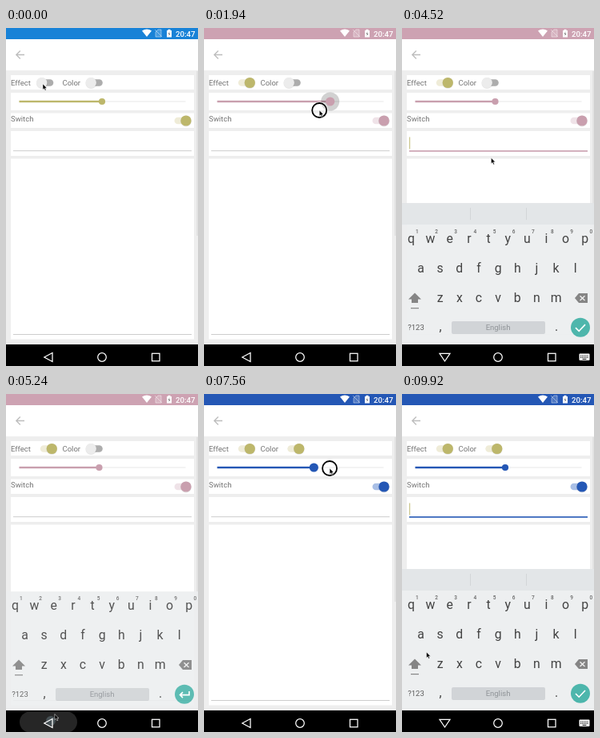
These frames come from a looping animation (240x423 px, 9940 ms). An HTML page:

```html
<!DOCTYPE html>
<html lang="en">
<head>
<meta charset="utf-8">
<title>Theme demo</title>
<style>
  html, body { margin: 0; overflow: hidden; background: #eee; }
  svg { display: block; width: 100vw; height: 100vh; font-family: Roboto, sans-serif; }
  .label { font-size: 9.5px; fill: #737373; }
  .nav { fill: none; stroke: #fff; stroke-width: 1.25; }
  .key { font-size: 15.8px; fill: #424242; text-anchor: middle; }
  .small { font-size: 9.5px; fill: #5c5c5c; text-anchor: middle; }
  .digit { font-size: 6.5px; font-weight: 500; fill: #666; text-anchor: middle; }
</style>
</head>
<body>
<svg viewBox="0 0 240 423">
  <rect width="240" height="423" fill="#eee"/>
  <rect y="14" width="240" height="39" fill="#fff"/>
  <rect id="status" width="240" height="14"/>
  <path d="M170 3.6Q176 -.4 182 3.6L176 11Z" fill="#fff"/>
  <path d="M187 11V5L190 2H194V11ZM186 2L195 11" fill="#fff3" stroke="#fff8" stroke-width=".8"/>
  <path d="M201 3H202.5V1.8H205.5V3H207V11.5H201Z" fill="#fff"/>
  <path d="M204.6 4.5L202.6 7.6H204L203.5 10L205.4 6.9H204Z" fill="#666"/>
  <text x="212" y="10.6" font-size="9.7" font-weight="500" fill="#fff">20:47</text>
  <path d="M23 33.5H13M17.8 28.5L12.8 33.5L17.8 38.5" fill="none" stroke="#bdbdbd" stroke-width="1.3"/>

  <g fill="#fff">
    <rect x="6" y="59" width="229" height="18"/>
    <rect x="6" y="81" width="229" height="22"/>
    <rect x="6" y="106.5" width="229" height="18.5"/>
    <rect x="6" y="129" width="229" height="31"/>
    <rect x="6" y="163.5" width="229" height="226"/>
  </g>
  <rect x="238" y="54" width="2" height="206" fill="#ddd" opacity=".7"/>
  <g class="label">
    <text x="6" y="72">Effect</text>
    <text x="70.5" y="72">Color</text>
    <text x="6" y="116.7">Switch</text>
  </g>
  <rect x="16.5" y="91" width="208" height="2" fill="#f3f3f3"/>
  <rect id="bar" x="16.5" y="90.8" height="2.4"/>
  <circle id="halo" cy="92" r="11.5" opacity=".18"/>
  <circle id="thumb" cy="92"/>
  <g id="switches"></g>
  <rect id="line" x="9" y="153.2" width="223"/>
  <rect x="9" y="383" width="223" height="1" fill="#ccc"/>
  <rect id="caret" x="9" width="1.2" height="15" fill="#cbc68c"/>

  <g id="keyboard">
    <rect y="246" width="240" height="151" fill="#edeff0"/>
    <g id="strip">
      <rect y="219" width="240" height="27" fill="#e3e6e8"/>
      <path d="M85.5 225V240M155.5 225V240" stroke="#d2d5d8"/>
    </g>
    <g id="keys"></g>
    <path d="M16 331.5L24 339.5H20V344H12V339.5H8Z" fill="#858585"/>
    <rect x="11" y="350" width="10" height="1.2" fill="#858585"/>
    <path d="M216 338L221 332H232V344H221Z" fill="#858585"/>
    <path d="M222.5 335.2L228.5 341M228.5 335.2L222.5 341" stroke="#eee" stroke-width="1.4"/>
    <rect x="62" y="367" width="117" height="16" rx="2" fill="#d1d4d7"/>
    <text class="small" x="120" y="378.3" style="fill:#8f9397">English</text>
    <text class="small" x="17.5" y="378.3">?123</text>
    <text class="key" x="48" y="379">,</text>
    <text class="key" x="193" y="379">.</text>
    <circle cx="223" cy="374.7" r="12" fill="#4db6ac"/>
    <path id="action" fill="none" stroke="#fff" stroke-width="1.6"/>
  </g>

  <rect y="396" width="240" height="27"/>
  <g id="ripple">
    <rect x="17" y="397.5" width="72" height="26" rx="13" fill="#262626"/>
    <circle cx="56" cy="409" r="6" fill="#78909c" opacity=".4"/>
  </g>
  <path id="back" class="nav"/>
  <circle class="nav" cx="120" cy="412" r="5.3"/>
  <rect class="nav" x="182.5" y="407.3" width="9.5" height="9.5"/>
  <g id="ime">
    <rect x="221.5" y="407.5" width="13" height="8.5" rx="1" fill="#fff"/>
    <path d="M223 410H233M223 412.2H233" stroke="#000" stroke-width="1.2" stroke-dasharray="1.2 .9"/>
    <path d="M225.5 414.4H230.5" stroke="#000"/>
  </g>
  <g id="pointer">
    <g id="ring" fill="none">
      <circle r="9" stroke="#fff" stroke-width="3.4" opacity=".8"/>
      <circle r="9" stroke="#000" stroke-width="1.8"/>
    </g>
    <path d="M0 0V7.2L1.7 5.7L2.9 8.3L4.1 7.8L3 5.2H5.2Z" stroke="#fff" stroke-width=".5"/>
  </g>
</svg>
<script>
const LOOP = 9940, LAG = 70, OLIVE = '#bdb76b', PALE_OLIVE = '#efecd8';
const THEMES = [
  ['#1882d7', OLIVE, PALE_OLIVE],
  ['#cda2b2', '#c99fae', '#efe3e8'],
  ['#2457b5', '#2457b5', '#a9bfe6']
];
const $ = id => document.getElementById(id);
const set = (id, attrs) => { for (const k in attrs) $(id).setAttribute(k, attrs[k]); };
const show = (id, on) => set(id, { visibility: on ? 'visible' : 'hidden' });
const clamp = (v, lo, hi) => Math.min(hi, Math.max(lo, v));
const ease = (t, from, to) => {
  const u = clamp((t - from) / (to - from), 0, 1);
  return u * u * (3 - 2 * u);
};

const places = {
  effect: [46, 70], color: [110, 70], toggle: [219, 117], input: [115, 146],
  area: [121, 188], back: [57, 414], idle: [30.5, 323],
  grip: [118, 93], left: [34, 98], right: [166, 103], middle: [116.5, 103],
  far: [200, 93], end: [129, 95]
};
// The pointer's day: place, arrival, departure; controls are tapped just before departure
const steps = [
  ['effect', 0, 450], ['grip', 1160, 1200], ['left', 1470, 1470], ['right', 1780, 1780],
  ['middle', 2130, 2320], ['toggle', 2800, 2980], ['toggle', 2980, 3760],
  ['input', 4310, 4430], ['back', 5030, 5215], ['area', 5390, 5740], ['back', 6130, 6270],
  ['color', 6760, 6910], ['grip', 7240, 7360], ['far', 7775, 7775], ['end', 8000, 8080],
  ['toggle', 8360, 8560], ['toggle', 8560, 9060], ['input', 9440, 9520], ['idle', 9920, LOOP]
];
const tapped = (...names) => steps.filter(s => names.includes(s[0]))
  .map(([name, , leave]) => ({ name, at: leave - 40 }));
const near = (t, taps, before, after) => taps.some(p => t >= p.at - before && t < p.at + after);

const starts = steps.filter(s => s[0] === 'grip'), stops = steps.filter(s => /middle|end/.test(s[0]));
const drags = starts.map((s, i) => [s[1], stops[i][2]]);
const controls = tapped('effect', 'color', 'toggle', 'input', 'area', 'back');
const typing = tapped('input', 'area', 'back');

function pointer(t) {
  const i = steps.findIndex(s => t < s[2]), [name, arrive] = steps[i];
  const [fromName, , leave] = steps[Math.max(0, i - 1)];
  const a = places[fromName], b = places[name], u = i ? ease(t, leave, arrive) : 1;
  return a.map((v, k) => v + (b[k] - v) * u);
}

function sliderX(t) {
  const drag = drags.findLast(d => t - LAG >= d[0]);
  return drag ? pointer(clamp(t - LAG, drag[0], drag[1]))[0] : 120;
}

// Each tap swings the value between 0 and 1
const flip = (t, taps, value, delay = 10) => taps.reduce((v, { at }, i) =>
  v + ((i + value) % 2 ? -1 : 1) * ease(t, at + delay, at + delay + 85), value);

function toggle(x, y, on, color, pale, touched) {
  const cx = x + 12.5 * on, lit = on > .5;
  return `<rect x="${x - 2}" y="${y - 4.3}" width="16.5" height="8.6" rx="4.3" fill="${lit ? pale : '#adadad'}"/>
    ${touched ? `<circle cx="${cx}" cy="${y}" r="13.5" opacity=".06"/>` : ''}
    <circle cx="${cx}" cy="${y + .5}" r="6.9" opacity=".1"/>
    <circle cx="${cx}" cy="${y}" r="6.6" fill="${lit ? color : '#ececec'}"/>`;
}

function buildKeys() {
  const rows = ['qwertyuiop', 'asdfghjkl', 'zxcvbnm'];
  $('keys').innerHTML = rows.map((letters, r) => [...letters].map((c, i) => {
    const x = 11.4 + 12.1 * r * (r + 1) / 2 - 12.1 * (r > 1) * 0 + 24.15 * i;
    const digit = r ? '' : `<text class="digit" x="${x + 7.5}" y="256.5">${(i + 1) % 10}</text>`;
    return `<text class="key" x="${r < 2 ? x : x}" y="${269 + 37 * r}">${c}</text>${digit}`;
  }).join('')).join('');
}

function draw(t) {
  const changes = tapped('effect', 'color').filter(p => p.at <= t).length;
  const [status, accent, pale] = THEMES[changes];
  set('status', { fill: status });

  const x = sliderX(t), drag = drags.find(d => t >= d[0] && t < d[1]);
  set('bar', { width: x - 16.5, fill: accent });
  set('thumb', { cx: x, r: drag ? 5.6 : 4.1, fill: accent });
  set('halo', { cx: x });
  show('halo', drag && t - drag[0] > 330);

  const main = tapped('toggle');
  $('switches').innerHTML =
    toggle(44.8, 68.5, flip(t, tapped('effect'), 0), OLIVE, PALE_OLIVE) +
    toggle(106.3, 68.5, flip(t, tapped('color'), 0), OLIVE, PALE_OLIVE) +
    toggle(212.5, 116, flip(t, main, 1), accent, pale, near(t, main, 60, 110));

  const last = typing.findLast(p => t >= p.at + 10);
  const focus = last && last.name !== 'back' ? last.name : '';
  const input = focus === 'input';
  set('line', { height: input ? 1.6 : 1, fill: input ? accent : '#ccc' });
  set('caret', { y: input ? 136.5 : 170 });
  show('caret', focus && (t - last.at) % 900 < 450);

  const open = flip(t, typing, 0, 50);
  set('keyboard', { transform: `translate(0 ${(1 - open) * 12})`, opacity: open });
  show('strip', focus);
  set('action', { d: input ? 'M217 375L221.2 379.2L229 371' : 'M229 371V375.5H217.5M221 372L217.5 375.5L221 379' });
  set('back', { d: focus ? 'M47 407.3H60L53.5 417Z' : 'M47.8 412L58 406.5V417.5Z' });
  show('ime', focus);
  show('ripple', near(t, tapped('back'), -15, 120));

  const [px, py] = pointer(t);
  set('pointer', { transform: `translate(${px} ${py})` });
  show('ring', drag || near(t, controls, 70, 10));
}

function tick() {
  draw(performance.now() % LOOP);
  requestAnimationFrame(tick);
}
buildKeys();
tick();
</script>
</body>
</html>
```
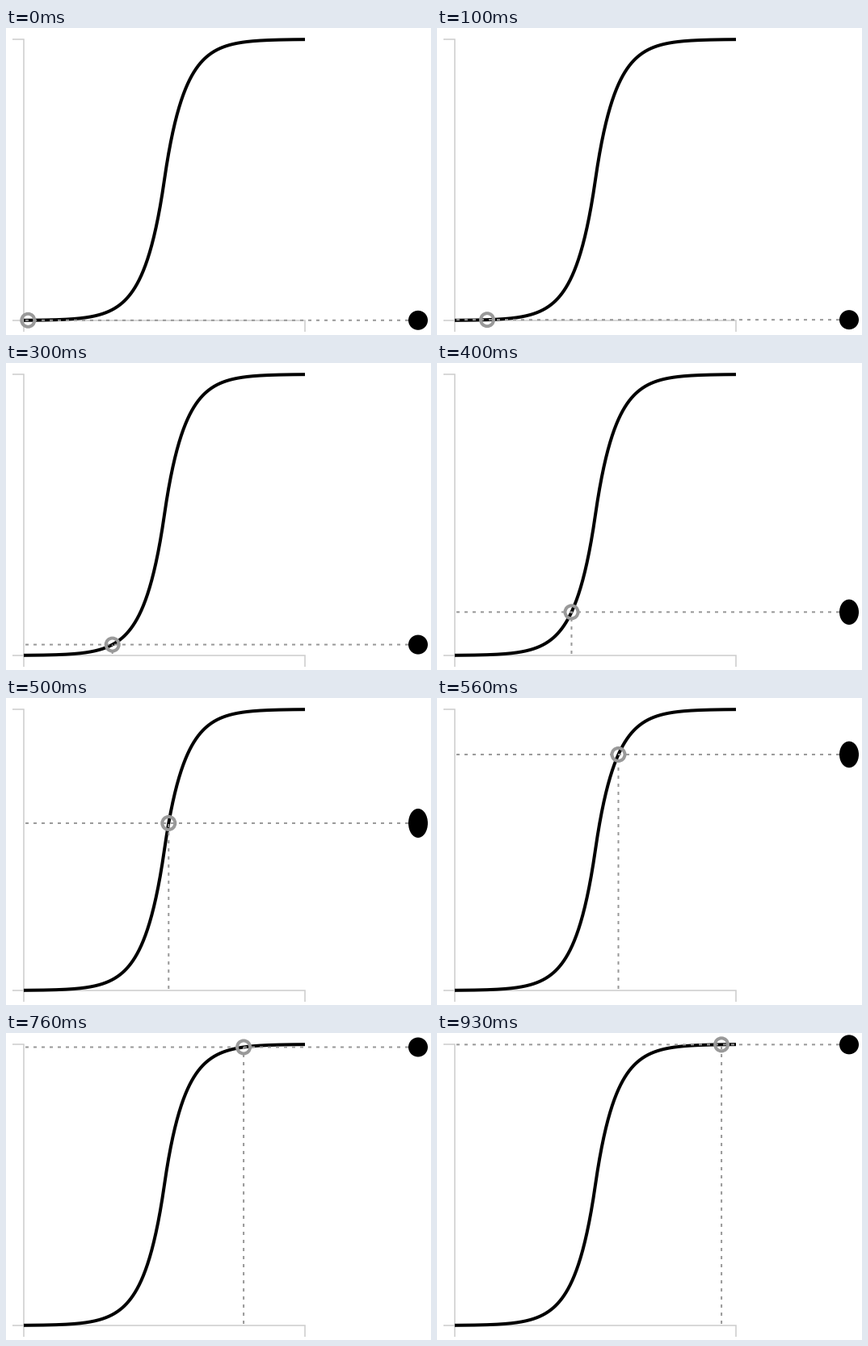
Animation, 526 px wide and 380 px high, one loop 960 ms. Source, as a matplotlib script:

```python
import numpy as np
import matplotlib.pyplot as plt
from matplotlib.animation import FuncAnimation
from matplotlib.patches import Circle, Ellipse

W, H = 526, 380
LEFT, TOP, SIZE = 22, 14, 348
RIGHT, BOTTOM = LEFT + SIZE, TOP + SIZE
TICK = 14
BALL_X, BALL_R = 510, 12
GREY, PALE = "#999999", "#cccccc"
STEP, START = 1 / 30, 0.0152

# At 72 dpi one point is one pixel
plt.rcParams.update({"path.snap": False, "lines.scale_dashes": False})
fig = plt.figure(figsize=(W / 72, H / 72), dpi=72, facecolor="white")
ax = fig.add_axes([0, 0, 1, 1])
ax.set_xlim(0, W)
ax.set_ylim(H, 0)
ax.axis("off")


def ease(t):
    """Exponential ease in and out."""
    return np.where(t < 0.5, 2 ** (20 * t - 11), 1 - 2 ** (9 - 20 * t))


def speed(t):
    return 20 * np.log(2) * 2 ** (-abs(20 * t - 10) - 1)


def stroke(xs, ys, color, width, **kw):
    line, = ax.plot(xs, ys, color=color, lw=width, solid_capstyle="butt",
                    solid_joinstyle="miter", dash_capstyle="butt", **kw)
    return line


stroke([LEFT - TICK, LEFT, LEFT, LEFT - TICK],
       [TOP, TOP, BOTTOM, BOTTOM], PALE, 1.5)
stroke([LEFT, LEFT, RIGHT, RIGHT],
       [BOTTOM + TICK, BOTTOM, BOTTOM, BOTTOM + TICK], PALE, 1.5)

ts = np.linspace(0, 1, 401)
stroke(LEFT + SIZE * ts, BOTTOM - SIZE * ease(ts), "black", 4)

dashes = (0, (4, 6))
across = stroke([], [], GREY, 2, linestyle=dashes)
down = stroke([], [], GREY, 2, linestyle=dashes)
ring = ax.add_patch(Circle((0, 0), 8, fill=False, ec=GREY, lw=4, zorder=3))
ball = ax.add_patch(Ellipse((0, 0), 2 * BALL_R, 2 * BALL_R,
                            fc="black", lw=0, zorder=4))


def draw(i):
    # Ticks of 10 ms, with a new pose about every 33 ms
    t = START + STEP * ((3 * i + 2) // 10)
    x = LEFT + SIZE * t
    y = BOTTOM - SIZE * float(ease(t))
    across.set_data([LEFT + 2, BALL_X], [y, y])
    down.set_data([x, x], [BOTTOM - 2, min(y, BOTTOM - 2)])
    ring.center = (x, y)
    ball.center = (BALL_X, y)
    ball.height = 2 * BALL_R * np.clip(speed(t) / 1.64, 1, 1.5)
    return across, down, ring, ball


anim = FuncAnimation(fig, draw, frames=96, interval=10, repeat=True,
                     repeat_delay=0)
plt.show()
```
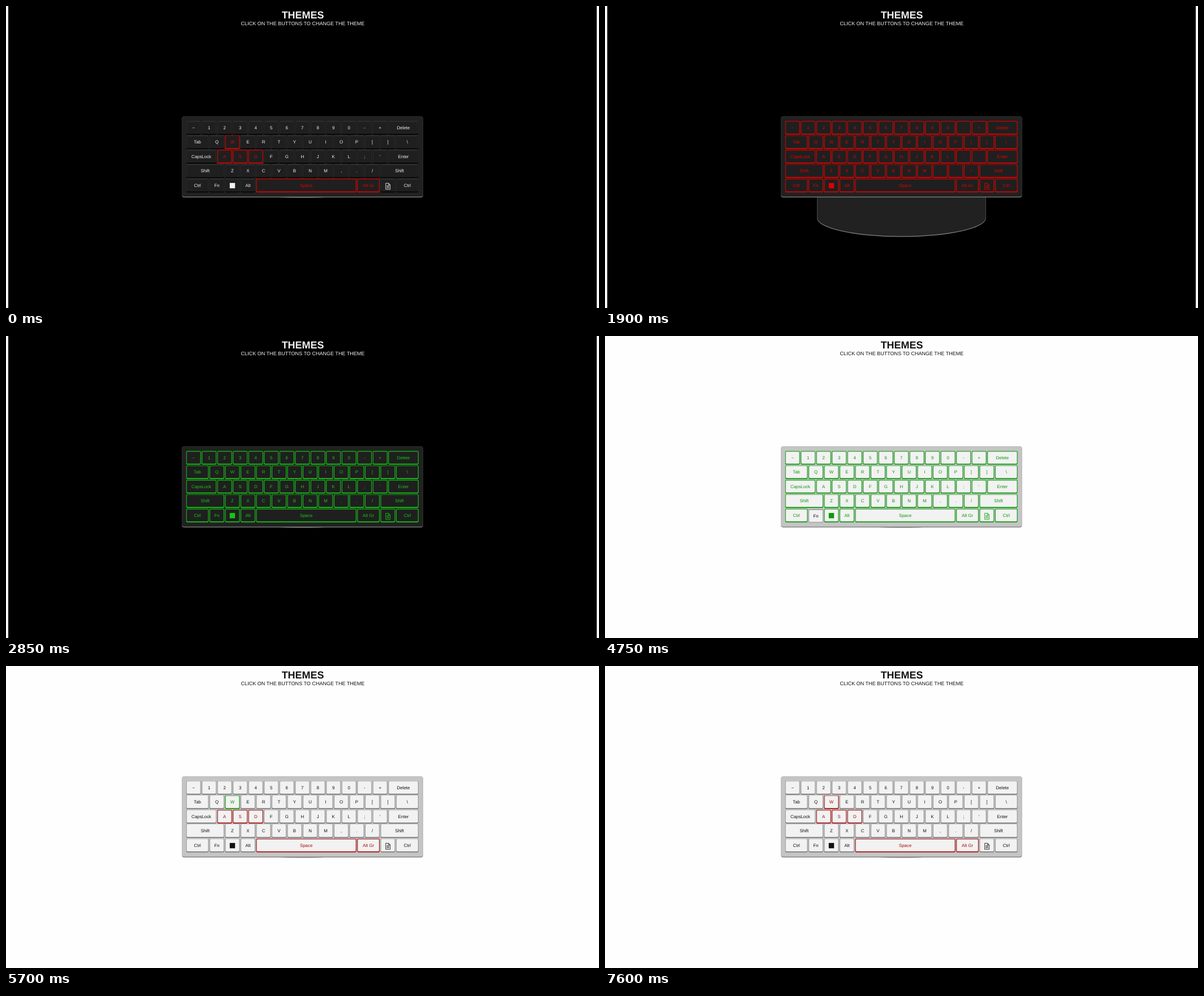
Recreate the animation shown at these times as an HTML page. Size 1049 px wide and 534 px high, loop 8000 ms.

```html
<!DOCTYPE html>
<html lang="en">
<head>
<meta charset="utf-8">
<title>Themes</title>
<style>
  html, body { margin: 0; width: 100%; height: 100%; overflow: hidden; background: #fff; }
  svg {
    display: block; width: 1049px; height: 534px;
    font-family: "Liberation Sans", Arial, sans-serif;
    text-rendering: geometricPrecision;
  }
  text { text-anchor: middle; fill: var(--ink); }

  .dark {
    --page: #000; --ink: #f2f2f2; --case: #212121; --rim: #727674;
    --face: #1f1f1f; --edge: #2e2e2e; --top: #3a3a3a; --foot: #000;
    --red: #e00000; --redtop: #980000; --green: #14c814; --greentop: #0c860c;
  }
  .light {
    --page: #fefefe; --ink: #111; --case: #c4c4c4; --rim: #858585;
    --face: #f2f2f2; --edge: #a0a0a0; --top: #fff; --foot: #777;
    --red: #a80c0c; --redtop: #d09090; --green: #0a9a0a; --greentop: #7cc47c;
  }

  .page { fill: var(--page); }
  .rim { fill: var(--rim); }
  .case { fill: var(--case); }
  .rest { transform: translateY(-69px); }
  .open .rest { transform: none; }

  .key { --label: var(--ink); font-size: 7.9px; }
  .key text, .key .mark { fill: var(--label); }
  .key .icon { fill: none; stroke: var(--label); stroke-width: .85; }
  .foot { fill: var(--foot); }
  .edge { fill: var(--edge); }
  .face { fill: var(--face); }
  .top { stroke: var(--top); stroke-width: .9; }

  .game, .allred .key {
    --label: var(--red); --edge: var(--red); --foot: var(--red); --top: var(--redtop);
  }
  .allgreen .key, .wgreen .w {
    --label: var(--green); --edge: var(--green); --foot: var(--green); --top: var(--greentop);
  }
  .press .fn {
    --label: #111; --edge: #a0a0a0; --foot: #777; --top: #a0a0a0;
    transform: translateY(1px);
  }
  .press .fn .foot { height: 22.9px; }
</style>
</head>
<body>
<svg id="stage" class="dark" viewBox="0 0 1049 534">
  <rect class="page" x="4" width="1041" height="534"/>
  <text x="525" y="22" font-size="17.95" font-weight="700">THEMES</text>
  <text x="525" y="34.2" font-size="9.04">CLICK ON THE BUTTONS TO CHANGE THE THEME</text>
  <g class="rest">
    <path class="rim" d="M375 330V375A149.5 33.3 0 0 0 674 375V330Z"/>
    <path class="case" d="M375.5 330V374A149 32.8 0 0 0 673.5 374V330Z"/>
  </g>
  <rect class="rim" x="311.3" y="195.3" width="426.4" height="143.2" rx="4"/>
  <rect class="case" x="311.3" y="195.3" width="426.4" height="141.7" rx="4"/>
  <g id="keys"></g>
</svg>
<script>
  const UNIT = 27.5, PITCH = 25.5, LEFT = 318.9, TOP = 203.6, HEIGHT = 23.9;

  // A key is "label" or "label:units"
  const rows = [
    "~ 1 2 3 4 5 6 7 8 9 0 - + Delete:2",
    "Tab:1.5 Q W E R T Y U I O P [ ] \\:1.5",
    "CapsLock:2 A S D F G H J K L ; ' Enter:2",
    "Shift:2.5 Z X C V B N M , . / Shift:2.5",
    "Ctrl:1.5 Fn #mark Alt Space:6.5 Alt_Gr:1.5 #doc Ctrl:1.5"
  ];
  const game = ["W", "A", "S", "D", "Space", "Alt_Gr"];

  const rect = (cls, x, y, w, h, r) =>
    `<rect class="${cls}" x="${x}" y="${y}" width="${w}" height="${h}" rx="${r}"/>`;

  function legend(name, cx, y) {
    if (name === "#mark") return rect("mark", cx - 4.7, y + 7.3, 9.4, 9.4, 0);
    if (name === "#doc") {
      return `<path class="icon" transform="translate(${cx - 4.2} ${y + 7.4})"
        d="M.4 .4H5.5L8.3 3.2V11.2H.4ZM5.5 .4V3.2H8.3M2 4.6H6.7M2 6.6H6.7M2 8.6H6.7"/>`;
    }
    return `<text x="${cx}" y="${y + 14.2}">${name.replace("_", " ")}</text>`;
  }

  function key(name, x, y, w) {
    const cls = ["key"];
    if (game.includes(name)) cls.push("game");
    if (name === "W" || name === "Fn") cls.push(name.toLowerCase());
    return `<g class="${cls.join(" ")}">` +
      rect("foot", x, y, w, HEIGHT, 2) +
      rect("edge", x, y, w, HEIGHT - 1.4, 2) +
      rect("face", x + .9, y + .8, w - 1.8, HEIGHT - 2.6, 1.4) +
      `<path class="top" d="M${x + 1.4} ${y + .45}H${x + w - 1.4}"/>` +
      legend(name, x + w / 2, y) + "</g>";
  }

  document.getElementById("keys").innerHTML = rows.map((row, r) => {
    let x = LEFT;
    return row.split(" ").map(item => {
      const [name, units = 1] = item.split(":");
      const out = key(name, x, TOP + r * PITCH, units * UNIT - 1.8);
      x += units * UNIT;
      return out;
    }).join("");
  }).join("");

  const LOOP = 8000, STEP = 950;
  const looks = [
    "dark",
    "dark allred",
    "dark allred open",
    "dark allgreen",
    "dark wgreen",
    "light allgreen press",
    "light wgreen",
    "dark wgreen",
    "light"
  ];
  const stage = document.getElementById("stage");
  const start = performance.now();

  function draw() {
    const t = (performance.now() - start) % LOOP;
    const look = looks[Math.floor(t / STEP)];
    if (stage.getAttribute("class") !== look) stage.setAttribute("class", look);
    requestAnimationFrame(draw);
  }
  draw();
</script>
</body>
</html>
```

##############################

Problem details => Lines from the entries that contain the string "rows" must be found and copied.

Answer to this exercise =>
  const rows = ['qwertyuiop', 'asdfghjkl', 'zxcvbnm'];
  $('keys').innerHTML = rows.map((letters, r) => [...letters].map((c, i) => {
  const rows = [
  document.getElementById("keys").innerHTML = rows.map((row, r) => {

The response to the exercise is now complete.